On Oct. 28, the College Council (CC) Vice President for Community and Diversity Jonathon Burne ’17 led a discussion about a pending Honor System reform in the week’s general council meeting. Echoing a Record article published last semester by the outgoing Honor and Discipline Committee (HDC) chairs (“On being honor bound,” May 13, 2015) he explained that the reform aims to re-emphasize the responsibility that each student has to hold each other accountable for academic integrity.
The resolution calls for a restructuring of the HDC to allow for a “jury of peers” system; in addition to the eight standing members elected by the student body, there would be an additional four students randomly selected from each class year. These four students would have the same rights as the standing members for the single case over which they were nominated to preside as a voting member, and would be subject to the same expectations of confidentiality. However, the crux of this system lies in the maxim: “Share the knowledge, not the details.” This means that students who had served on the committee as a “juror” would share the knowledge of how the HDC process works, with the hope that this increased transparency would encourage more engagement and accountability with the Honor Code. Along with this increased transparency, the ultimate goal of this reform would be to reduce the number of Honor Code infractions.
Given the heightened frequency of violations – there were 45 cases last year in contrast to 13 cases in the 2011-12 academic year – we might expect the new HDC to reach well over 10 percent of campus each year, many of whom will go on to discuss their experiences with their peers. Exposing this many students to the process will enhance the Honor Code’s profile on campus. That seems like a great way to strengthen an institution that, in our experience, does not have a strong presence at the College.
The representatives at the meeting seemed excited about the proposal but had some concerns. Multiplying the number of jurors privy to sensitive information while encouraging them to educate their peers about the HDC increases the likelihood of a breach. A new provision requiring all student members to sign non-disclosure forms could mitigate this risk but would be hard to enforce. At the end of the day, there will be a tradeoff between deflecting a possible blow to confidentiality and improving our community standards on academic honesty.
Second, there were questions surrounding widespread campus voting apathy. In order for this resolution to pass, a vote is required that solicits participation from two-thirds of the student body, where a two-thirds majority votes in favor of passing the resolution. For this reason, voting apathy appears to be the most prominent obstacle to this resolution materializing. For example, this year’s fall CC elections produced 571 total votes of the roughly 2000 possible votes. This number falls well below the required two-thirds participation necessary for an Honor Code amendment. However, just last spring, 62 percent of the student body voted on the Divestment Referendum, which passed with a 71 percent majority. As a result, the push to divest the endowment from fossil fuels is currently being discussed by the Advisory Committee on Shareholder Responsibility, the Board of Trustees and the wider campus in general. We would argue that in the face of worthwhile issues, the student body is willing to mobilize and participate in the political process by voting. When our interests are at play, we show up to vote and determine the future of our community.

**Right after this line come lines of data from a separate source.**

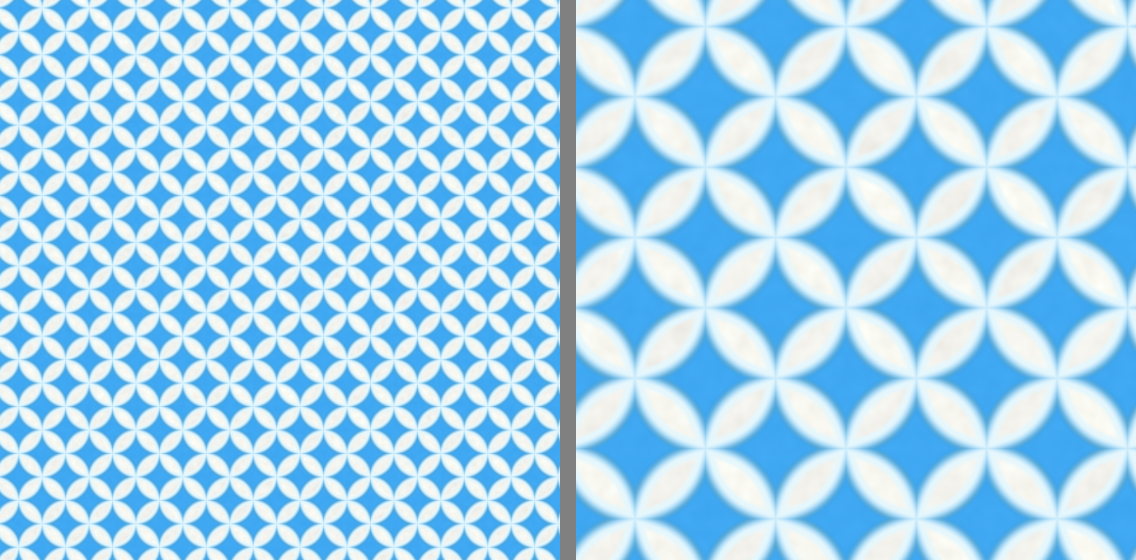
Left: the whole. Right: its middle third, enlarged.
Give the GLSL for this pattern, as a WebGL 1 fragment shader.

```glsl
precision highp float;
// Soft cream petals from overlapping circles on a sky blue ground.

uniform vec2 u_resolution;

#define REPEATS 11.94              // pattern periods across and down
#define NODE vec2(0.1172, 0.8603)  // a point where four petals meet
#define SOFTNESS 0.05              // half width of the petal edge, in periods
#define JOIN 0.018                 // extra petal width at the meeting points
#define WEAR 0.035                 // strength of the mottling
#define BLUE vec3(0.25, 0.66, 0.95)
#define PALE vec3(0.90, 0.97, 0.99)
#define CREAM vec3(0.985, 0.985, 0.955)
#define GREY vec3(0.945, 0.94, 0.92)
#define EDGE_SHADE vec3(0.01, 0.04, 0.09)

float hash(vec2 p) {
  return fract(sin(dot(p, vec2(127.1, 311.7))) * 4375.85);
}

vec2 gradient(vec2 cell) {
  float angle = 6.2832 * hash(cell);
  return vec2(cos(angle), sin(angle));
}

float gradientNoise(vec2 p) {
  vec2 i = floor(p), f = fract(p);
  vec2 w = f * f * f * (f * (f * 6.0 - 15.0) + 10.0);
  vec2 e = vec2(1.0, 0.0);
  float a = dot(gradient(i), f);
  float b = dot(gradient(i + e), f - e);
  float c = dot(gradient(i + e.yx), f - e.yx);
  float d = dot(gradient(i + 1.0), f - 1.0);
  return mix(mix(a, b, w.x), mix(c, d, w.x), w.y);
}

// Distance to the nearest whole-number lattice point
float latticeDistance(vec2 p) {
  return length(fract(p + 0.5) - 0.5);
}

// Signed distance to the petals: the overlap of two lattices of circles
float petalDistance(vec2 p) {
  float circles = max(latticeDistance(p - vec2(0.5, 0.0)),
                      latticeDistance(p - vec2(0.0, 0.5))) - 0.5;
  float node = min(latticeDistance(p), latticeDistance(p - 0.5));
  return circles - JOIN * exp(-120.0 * node * node);
}

void main() {
  vec2 uv = gl_FragCoord.xy / u_resolution;
  vec2 p = (uv - NODE) * REPEATS;
  float pixel = REPEATS / min(u_resolution.x, u_resolution.y);
  float soft = max(SOFTNESS, pixel);
  float dist = petalDistance(p);
  float mottle = gradientNoise(p * 7.0) + 0.5 * gradientNoise(p * 15.0 + 31.0);

  // Rising petals are greyer than falling ones, each a little different
  vec2 petal = floor(p * 2.0);
  float rising = 1.0 - mod(petal.x + petal.y, 2.0);
  float greyness = 0.15 + 0.5 * rising + 0.3 * hash(petal + 50.0);
  vec3 fill = mix(CREAM, GREY, greyness);
  fill += WEAR * mottle * vec3(0.8, 1.0, 1.2);

  // Cool rim inside each petal, then the blurred edge to the ground
  fill = mix(fill, PALE, smoothstep(-0.09, -0.05, dist));
  float cover = 1.0 - smoothstep(0.005 - soft, 0.005 + soft, dist);
  vec3 ground = BLUE + 0.4 * WEAR * mottle;
  vec3 color = mix(ground, fill, cover);

  // Dull shade just outside the edge
  float rim = (dist - 0.025) / 0.022;
  color -= EDGE_SHADE * exp(-rim * rim) * (1.0 + 0.6 * mottle);

  gl_FragColor = vec4(clamp(color, 0.0, 1.0), 1.0);
}
```
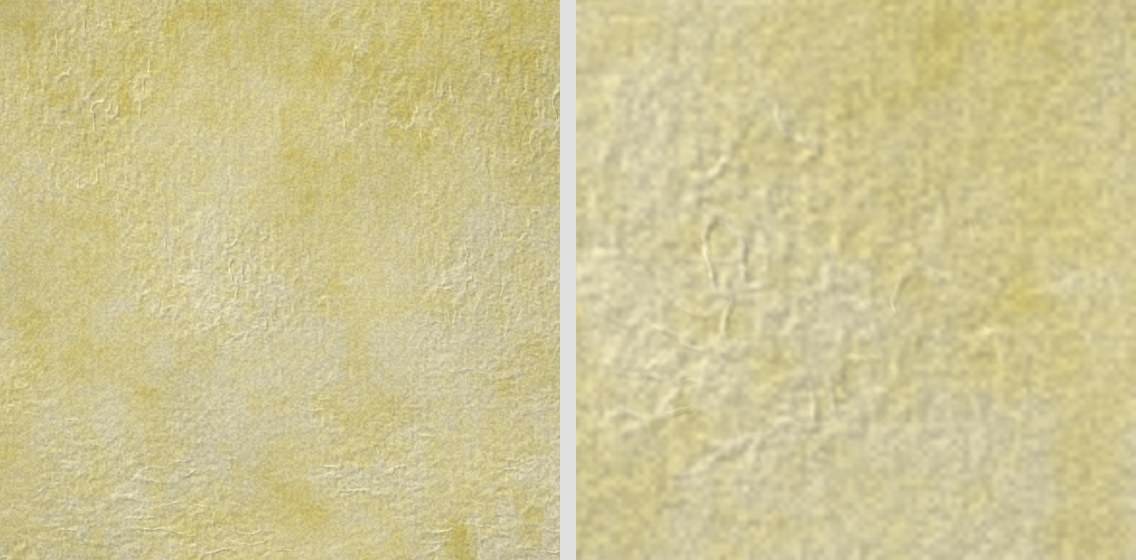
Left, the full canvas; right, a detail of the centre.
A three.js fragment shader for this texture:

```glsl
varying vec2 vUv;

const vec3 PALE = vec3(0.818, 0.788, 0.650);
const vec3 STRAW = vec3(0.810, 0.772, 0.550);
const vec3 OCHRE = vec3(0.783, 0.722, 0.400);

const float TINT_MEAN = 0.44;      // 0 is pale, 1 is ochre
const float CLOUD_TINT = 0.62;
const float BRUSH_TINT = 0.78;
const float STAIN_TINT = 0.22;
const float MOTTLE_TINT = 0.60;
const float TOP_TINT = 0.28;       // extra yellow toward the top
const float CENTRE_FADE = 0.15;
const float SHADE_AMOUNT = 0.09;
const float RELIEF_AMOUNT = 0.22;
const float CREASE_AMOUNT = 0.11;
const float GRAIN_AMOUNT = 0.115;
const float VIGNETTE = 0.09;
const float GRAIN_CELLS = 290.0;
const vec2 LIGHT_STEP = vec2(-0.0019, 0.0021);

float hash(vec2 p) {
  return fract(sin(dot(p, vec2(127.1, 311.7))) * 43758.5453);
}

float noise(vec2 p) {
  vec2 i = floor(p);
  vec2 f = fract(p);
  f = f * f * (3.0 - 2.0 * f);
  return mix(mix(hash(i), hash(i + vec2(1.0, 0.0)), f.x),
             mix(hash(i + vec2(0.0, 1.0)), hash(i + vec2(1.0, 1.0)), f.x), f.y);
}

float fbm(vec2 p) {
  float sum = 0.0;
  float weight = 0.5;
  for (int i = 0; i < 5; i++) {
    sum += weight * noise(p);
    p = mat2(0.96, 0.28, -0.28, 0.96) * p * 2.03 + 17.3;
    weight *= 0.5;
  }
  return sum / 0.97;
}

vec2 warp(vec2 p, float scale, float amount) {
  return p + amount * (vec2(fbm(p * scale + 3.1), fbm(p * scale + 41.7)) - 0.5);
}

// Plaster surface: upright trowel marks above, level ones below
float plasterHeight(vec2 p) {
  vec2 q = warp(p, 30.0, 0.018);
  float upright = noise(q * vec2(112.0, 62.0));
  float level = noise(q * vec2(58.0, 106.0) + 9.0);
  float marks = mix(level, upright, smoothstep(0.1, 0.6, p.y));
  return 0.55 * marks + 0.45 * noise(q * 190.0 + 5.0);
}

// Thin raised lines where a stretched noise crosses its middle value
float crease(vec2 p, vec2 scale) {
  float n = noise(warp(p, 28.0, 0.035) * scale);
  return 1.0 - smoothstep(0.0, 0.16, abs(n - 0.5));
}

float creases(vec2 p) {
  float upright = crease(p, vec2(50.0, 25.0)) * smoothstep(0.1, 0.55, p.y);
  float level = crease(p + 7.0, vec2(18.0, 46.0)) * smoothstep(0.75, 0.25, p.y);
  return max(upright, level);
}

void main() {
  vec2 p = vUv;
  vec2 q = warp(p, 14.0, 0.06);

  // Yellow wash: clouds, crossed brush strokes and blocky stains
  float clouds = fbm(q * 5.0 + 2.0) - 0.5;
  float strokes = 0.6 * fbm(q * vec2(18.0, 5.0) + 31.0)
                + 0.4 * fbm(q * vec2(5.0, 20.0) + 53.0) - 0.5;
  float stains = smoothstep(0.60, 0.78, noise(q * vec2(17.0, 11.0) + 11.0))
               * smoothstep(0.40, 0.65, noise(q * 5.0 + 23.0));
  vec2 fromCentre = (p - vec2(0.55, 0.40)) / vec2(0.27, 0.22);
  float tint = TINT_MEAN + CLOUD_TINT * clouds + BRUSH_TINT * strokes
             + STAIN_TINT * stains + TOP_TINT * (p.y - 0.5)
             - CENTRE_FADE * exp(-dot(fromCentre, fromCentre));
  tint += MOTTLE_TINT * (fbm(p * 40.0 + 19.0) - 0.5);

  // Side-lit relief, stronger in rough patches
  float rough = smoothstep(0.36, 0.62, fbm(p * 6.0 + 71.0));
  float slope = plasterHeight(p - LIGHT_STEP) - plasterHeight(p + LIGHT_STEP);
  float ridge = creases(p);
  float ridgeSlope = ridge - creases(p + 1.3 * LIGHT_STEP);
  float ridgeMask = rough * smoothstep(0.35, 0.68, noise(p * 24.0 + 37.0));
  tint -= 0.22 * ridge * ridgeMask;

  tint = clamp(tint, 0.0, 1.0);
  vec3 colour = mix(PALE, STRAW, smoothstep(0.0, 0.5, tint));
  colour = mix(colour, OCHRE, smoothstep(0.42, 0.92, tint));

  // Light: broad mottling, relief, fine grain and darker corners
  float light = 1.005 + SHADE_AMOUNT * (fbm(q * 6.0 + 89.0) - 0.5);
  light += RELIEF_AMOUNT * slope * mix(0.5, 1.0, rough);
  light += CREASE_AMOUNT * ridgeMask * (ridgeSlope + 0.15 * ridge);
  light += GRAIN_AMOUNT * (noise(p * GRAIN_CELLS) - 0.5);
  vec2 edge = p - vec2(0.44, 0.50);
  light -= VIGNETTE * dot(edge, edge);

  gl_FragColor = vec4(colour * light, 1.0);
}
```
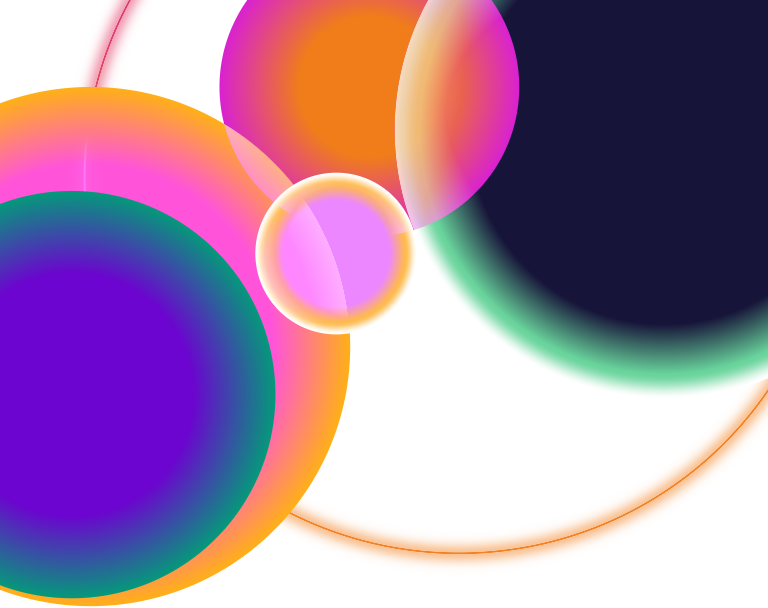
This background is drawn by a WebGL 1 fragment shader. Its source:

```glsl
precision highp float;
uniform vec2 u_resolution;

// Discs: centre x, centre y, radius, in units of canvas height
const vec3 NIGHT_DISC  = vec3(1.092, 0.7865, 0.443);
const vec3 AMBER_DISC  = vec3(0.6075, 0.857, 0.2465);
const vec3 PINK_DISC   = vec3(0.149, 0.430, 0.427);
const vec3 BUBBLE_DISC = vec3(0.553, 0.583, 0.133);
const vec3 VIOLET_DISC = vec3(0.118, 0.351, 0.335);
const vec3 RING        = vec3(0.755, 0.706, 0.616);

// Radii where each flat core ends, and where a halo is strongest
const float NIGHT_CORE  = 0.320;
const float NIGHT_HALO  = 0.402;
const float AMBER_CORE  = 0.115;
const float PINK_CORE   = 0.300;
const float BUBBLE_CORE = 0.088;
const float BUBBLE_HALO = 0.113;
const float VIOLET_CORE = 0.200;

const float RING_HALF_WIDTH = 0.0017;
const float RING_GLOW = 0.016;

const vec3 PAPER       = vec3(1.0);
const vec3 NIGHT       = vec3(0.09, 0.08, 0.225);
const vec3 MINT        = vec3(0.41, 0.83, 0.61);
const vec3 AMBER       = vec3(0.94, 0.49, 0.10);
const vec3 MAGENTA     = vec3(0.85, 0.13, 0.82);
const vec3 PINK        = vec3(1.0, 0.33, 0.85);
const vec3 GOLD        = vec3(1.0, 0.69, 0.09);
const vec3 LILAC       = vec3(0.93, 0.53, 1.0);
const vec3 HONEY       = vec3(1.0, 0.73, 0.30);
const vec3 VIOLET      = vec3(0.42, 0.02, 0.81);
const vec3 TEAL        = vec3(0.02, 0.60, 0.48);
const vec3 RING_TOP    = vec3(0.89, 0.24, 0.42);
const vec3 RING_BOTTOM = vec3(0.95, 0.51, 0.14);

// Linear step from a to b
float ramp(float a, float b, float x) {
  return clamp((x - a) / (b - a), 0.0, 1.0);
}

float discDistance(vec2 p, vec3 disc) {
  return length(p - disc.xy) - disc.z;
}

// Antialiased coverage of a signed distance
float coverage(float d) {
  return clamp(0.5 - d * u_resolution.y, 0.0, 1.0);
}

// Flat core blending to a coloured edge
vec3 twoTone(vec2 p, vec3 disc, float core, vec3 inner, vec3 edge) {
  return mix(inner, edge, ramp(core, disc.z, length(p - disc.xy)));
}

// Flat core, coloured halo, then a fade to the paper
vec3 haloed(vec2 p, vec3 disc, float core, float halo, vec3 inner, vec3 glow) {
  float r = length(p - disc.xy);
  vec3 c = mix(inner, glow, ramp(core, halo, r));
  return mix(c, PAPER, smoothstep(halo, disc.z, r));
}

// Paint a disc, lightened by the discs already beneath it
void paint(inout vec3 col, inout vec3 below, vec3 fill, vec2 p, vec3 disc, float lighten) {
  float mask = coverage(discDistance(p, disc));
  vec3 c = mix(fill, max(fill, below), lighten);
  col = mix(col, c, mask);
  below = mix(below, c, mask);
}

void main() {
  vec2 p = gl_FragCoord.xy / u_resolution.y;
  vec3 col = PAPER;
  vec3 below = vec3(0.0);

  // Glowing thin ring
  float ringDist = abs(discDistance(p, RING));
  vec3 ringColor = mix(RING_BOTTOM, RING_TOP, smoothstep(0.55, 0.95, p.y));
  float glow = exp(-pow(ringDist / RING_GLOW, 2.0));
  float line = coverage(ringDist - RING_HALF_WIDTH);
  col = mix(col, ringColor, max(0.48 * glow, line));

  // Overlapping discs, back to front
  vec3 night = haloed(p, NIGHT_DISC, NIGHT_CORE, NIGHT_HALO, NIGHT, MINT);
  paint(col, below, night, p, NIGHT_DISC, 0.0);

  vec3 amber = twoTone(p, AMBER_DISC, AMBER_CORE, AMBER, MAGENTA);
  paint(col, below, amber, p, AMBER_DISC, 0.7);

  vec3 pink = twoTone(p, PINK_DISC, PINK_CORE, PINK, GOLD);
  float trace = smoothstep(0.79, 0.72, p.y) * smoothstep(0.60, 0.68, p.y);
  pink += trace * (0.10 * line + 0.03 * glow);
  paint(col, below, pink, p, PINK_DISC, 0.9);

  vec3 bubble = haloed(p, BUBBLE_DISC, BUBBLE_CORE, BUBBLE_HALO, LILAC, HONEY);
  paint(col, below, bubble, p, BUBBLE_DISC, 0.95);

  vec3 violet = twoTone(p, VIOLET_DISC, VIOLET_CORE, VIOLET, TEAL);
  paint(col, below, violet, p, VIOLET_DISC, 0.0);

  gl_FragColor = vec4(col, 1.0);
}
```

The Preamble of the Statement of Academic Honesty states: “As an institution fundamentally concerned with the free exchange of ideas, Williams College has always depended on the academic integrity of each of its members. In the spirit of this free exchange, the students and faculty of Williams recognize the necessity and accept the responsibility for academic honesty.” Recognizing the framing of the College in this manner, students created the Honor System to serve the students, and it ultimately has our interests in mind. Only students at the College can amend the Honor Code, and as such, only student members of the HDC can vote on cases. It is up to us to implement any changes to the Honor System that we deem necessary. The rising number of HDC cases is a cause of concern and can be attributed to a host of factors, but general ignorance of the expectations of the Honor Code seems to be driving the rise of cases in the past few years. The “8+4” amendment is a hybrid solution to the problem because it proposes to educate students about the Honor Code and democratize hearings while preserving a core group of permanent members who are knowledgeable about the process. On balance, the proposal at hand presents an attractive improvement to the existing Honor Code while also upholding the spirit of the free exchange of ideas at this institution.
This new “8+4” amendment would require widespread student interest and involvement. The conversations surrounding the Honor Code are burgeoning from interested parties and groups, but the College’s commitment to the Honor Code requires expanded student vigilance and involvement. This “8+4” resolution in its final form will require a supermajority of the campus to vote and to vote in favor of this resolution. As this conversation surrounding the “8+4” resolution begins to pick up steam, we urge the student body to stay informed and join the larger campus discussion surrounding our Honor System.
Jonathon Burne ’17 is a political science and Arabic studies double major from Los Angeles, Calif. He lives in Lehman. Marcus Christian ’16 is an English major from Miami, Fla. He lives in Perry. Tyrone Scafe ’17 is a political science and American studies double major from Waukegan, Ill. He lives in Sage.